- What is being asked
Scan the entries below, and for each line that includes the word "page", make a copy.
[Opening Supplied information section]
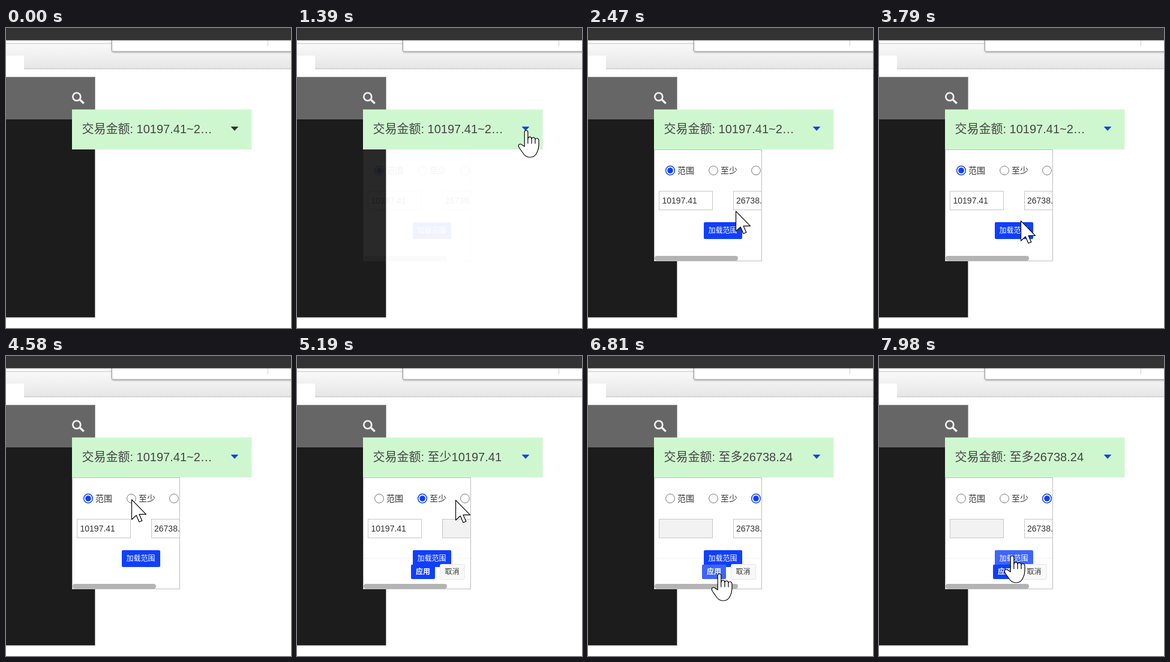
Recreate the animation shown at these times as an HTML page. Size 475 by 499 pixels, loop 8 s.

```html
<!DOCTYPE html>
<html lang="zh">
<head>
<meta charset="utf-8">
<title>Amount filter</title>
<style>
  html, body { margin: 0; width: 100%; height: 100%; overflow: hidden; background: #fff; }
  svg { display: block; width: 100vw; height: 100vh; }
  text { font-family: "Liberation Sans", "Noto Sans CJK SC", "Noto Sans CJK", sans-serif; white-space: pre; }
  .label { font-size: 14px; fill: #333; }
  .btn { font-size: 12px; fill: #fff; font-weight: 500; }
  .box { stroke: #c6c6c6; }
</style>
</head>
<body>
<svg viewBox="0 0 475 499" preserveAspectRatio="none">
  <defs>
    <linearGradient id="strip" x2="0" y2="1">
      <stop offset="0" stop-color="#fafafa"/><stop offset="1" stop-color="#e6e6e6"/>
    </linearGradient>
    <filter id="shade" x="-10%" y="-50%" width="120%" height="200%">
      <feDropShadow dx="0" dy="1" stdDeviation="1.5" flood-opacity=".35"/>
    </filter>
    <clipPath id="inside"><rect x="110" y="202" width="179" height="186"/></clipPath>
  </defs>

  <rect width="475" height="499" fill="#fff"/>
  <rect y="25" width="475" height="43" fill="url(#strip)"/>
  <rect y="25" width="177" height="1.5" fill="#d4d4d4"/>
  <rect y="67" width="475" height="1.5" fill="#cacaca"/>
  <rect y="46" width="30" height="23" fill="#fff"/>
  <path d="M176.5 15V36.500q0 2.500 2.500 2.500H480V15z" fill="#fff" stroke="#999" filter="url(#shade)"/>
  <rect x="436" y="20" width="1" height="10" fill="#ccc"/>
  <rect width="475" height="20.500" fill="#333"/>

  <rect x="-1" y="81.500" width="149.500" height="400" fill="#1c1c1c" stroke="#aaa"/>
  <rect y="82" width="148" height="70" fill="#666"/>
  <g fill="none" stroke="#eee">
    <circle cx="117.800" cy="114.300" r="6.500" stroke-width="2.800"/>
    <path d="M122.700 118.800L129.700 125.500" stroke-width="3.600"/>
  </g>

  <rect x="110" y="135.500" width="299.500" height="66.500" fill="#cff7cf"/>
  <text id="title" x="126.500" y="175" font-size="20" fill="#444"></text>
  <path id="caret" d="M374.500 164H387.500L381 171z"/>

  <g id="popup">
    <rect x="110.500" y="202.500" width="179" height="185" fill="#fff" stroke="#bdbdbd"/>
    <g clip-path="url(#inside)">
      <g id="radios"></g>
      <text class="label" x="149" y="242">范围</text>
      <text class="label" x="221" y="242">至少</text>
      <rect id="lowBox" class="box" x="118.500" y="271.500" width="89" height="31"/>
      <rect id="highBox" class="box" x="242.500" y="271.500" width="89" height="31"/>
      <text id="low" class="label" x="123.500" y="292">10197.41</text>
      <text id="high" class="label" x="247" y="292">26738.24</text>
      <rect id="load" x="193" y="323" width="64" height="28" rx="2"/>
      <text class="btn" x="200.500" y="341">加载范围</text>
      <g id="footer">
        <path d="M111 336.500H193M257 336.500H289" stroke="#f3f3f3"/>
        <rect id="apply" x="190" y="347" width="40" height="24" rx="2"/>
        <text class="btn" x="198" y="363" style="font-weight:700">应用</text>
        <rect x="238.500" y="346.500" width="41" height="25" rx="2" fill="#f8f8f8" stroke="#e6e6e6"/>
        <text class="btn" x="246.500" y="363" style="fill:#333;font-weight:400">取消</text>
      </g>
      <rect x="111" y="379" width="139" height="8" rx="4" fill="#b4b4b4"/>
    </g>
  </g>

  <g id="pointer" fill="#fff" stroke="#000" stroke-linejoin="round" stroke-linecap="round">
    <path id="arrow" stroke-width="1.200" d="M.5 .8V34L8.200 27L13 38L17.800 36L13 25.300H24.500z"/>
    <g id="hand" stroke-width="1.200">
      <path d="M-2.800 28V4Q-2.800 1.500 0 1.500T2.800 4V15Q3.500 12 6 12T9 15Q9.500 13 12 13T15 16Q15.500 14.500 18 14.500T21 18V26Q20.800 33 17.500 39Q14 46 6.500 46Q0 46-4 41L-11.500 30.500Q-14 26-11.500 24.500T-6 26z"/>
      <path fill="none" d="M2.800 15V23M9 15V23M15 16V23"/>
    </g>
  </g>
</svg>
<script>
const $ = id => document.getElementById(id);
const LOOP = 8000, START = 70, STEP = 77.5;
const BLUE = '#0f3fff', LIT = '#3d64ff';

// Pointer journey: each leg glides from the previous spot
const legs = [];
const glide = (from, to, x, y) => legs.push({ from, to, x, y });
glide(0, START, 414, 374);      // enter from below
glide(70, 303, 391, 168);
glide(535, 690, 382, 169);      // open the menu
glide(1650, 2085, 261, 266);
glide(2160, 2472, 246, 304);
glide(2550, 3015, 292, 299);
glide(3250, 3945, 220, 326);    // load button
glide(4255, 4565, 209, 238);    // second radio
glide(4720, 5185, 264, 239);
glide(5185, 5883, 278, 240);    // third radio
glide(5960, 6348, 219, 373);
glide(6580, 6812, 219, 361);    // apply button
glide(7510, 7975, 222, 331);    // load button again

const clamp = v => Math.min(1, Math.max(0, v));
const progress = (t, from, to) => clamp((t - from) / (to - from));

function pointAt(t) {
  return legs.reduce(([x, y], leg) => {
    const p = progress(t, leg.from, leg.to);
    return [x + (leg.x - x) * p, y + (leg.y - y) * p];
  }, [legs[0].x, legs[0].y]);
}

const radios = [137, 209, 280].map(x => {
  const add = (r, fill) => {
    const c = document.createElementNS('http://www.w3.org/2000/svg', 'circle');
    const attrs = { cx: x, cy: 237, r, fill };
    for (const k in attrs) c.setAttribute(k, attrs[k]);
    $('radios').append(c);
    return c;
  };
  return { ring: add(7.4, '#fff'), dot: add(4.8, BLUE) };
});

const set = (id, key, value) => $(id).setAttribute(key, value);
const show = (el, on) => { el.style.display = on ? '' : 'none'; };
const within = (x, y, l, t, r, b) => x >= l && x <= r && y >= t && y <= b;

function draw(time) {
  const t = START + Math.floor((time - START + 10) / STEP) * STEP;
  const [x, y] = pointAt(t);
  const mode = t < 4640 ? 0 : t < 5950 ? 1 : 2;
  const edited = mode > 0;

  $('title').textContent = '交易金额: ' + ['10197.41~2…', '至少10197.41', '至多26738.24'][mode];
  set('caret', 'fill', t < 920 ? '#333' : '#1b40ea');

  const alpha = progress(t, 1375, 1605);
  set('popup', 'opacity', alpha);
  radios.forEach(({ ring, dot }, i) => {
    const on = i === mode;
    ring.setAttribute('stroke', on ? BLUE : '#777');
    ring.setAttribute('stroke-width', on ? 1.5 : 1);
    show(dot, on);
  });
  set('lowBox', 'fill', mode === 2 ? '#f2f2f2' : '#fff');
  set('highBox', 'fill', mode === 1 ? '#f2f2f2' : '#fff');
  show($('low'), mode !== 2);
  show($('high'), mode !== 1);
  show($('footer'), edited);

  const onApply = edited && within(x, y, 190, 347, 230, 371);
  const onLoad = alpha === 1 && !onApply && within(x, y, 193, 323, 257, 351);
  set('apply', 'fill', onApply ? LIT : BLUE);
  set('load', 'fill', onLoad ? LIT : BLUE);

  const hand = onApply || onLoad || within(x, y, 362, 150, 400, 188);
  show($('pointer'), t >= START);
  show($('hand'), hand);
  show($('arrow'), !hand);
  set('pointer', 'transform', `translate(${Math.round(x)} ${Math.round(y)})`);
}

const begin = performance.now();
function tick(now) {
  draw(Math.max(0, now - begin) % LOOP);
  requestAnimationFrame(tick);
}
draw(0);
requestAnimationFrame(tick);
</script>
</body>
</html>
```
[Closing Supplied information section]
[Opening Supplied information section]
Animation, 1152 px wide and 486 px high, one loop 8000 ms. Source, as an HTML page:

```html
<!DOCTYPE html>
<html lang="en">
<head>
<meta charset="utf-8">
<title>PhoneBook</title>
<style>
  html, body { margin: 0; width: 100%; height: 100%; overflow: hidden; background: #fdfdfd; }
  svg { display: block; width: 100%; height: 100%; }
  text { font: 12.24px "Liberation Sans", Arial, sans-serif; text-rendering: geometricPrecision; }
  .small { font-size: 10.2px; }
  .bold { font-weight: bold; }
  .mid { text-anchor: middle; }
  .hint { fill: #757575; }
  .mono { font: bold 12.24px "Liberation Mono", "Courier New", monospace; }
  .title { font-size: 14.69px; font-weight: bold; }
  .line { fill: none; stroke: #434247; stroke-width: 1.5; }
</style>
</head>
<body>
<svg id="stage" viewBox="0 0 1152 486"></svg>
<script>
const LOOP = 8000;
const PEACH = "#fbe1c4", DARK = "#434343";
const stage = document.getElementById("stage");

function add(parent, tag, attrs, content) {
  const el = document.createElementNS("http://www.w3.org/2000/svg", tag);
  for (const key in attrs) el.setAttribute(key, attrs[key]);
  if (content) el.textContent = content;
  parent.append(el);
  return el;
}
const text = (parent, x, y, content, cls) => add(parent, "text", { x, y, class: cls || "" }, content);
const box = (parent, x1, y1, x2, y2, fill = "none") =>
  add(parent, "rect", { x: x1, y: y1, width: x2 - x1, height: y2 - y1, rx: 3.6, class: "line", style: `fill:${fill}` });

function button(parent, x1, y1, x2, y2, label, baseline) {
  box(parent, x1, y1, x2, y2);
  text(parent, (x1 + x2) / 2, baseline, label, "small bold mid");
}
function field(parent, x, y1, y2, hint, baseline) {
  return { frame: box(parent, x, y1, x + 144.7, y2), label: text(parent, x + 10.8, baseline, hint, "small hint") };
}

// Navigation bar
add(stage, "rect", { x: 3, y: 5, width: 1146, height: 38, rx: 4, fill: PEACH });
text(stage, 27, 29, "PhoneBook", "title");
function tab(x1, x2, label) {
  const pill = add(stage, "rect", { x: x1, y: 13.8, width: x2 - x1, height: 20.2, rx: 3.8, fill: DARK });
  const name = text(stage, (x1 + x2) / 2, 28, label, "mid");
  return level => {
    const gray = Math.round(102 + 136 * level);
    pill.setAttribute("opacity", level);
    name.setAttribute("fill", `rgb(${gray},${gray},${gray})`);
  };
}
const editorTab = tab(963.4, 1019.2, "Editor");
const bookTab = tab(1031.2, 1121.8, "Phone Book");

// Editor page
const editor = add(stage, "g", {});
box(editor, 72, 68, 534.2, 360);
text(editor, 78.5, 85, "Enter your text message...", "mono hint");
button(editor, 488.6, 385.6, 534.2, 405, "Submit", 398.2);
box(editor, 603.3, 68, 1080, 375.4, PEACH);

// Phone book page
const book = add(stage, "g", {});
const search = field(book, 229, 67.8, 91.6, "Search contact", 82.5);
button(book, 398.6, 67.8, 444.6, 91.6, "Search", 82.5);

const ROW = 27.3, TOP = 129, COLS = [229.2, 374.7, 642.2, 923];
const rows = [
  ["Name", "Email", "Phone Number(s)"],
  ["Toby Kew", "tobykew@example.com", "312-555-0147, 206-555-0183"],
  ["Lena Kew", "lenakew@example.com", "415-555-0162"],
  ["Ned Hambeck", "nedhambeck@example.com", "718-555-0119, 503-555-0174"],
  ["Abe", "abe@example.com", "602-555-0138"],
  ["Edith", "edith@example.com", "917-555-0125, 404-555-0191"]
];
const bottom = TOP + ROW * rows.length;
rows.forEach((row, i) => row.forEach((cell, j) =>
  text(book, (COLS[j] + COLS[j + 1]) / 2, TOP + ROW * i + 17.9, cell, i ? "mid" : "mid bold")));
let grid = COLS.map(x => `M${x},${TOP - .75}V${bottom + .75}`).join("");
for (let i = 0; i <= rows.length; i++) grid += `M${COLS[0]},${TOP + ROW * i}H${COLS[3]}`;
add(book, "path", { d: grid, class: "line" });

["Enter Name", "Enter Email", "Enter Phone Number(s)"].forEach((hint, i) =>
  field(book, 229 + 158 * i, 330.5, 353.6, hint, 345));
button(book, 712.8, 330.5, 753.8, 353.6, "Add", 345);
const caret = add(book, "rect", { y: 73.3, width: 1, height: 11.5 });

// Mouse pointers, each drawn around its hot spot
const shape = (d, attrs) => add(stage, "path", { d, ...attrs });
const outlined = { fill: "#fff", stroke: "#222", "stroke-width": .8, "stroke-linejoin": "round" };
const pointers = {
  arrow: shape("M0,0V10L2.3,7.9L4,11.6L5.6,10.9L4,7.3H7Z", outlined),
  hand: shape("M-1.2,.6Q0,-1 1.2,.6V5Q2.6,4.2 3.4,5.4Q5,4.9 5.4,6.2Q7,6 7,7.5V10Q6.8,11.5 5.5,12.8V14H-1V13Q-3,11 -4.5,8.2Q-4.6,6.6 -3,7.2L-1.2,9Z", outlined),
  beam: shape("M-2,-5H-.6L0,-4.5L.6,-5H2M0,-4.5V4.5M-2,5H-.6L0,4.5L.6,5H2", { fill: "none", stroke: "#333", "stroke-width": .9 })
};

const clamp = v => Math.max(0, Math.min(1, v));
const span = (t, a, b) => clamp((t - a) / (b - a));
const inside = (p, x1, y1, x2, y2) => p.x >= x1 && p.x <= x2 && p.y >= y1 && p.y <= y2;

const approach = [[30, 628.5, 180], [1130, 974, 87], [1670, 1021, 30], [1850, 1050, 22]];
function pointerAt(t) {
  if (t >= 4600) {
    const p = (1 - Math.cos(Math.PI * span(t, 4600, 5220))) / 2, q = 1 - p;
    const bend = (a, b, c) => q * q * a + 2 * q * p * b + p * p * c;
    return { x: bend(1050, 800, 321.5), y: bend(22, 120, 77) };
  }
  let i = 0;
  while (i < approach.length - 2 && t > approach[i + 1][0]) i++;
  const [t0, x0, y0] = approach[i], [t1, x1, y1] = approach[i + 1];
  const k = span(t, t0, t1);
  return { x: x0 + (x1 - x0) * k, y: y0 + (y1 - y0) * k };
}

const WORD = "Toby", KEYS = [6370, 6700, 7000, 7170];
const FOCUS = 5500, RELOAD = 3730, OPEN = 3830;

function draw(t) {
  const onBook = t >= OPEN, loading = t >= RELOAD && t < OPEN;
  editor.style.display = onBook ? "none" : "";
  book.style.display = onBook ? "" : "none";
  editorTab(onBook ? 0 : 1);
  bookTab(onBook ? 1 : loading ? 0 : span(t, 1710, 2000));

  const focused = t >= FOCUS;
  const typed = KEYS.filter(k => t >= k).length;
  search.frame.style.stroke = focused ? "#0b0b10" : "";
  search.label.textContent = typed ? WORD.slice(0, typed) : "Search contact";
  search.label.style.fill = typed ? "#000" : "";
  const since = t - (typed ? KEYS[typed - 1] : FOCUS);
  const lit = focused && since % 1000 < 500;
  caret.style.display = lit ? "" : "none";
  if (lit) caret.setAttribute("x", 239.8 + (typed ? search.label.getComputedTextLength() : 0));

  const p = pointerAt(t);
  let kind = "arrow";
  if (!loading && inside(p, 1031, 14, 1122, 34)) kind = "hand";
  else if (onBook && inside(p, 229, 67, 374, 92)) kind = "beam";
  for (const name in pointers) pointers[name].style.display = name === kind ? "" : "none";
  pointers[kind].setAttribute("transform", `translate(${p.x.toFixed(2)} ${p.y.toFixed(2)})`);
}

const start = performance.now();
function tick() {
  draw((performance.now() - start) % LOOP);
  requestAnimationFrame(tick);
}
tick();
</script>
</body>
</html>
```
[Closing Supplied information section]
- Exercise response
Recreate the animation shown at these times as an HTML page. Size 475 by 499 pixels, loop 8 s.
Animation, 1152 px wide and 486 px high, one loop 8000 ms. Source, as an HTML page:
// Editor page
// Phone book page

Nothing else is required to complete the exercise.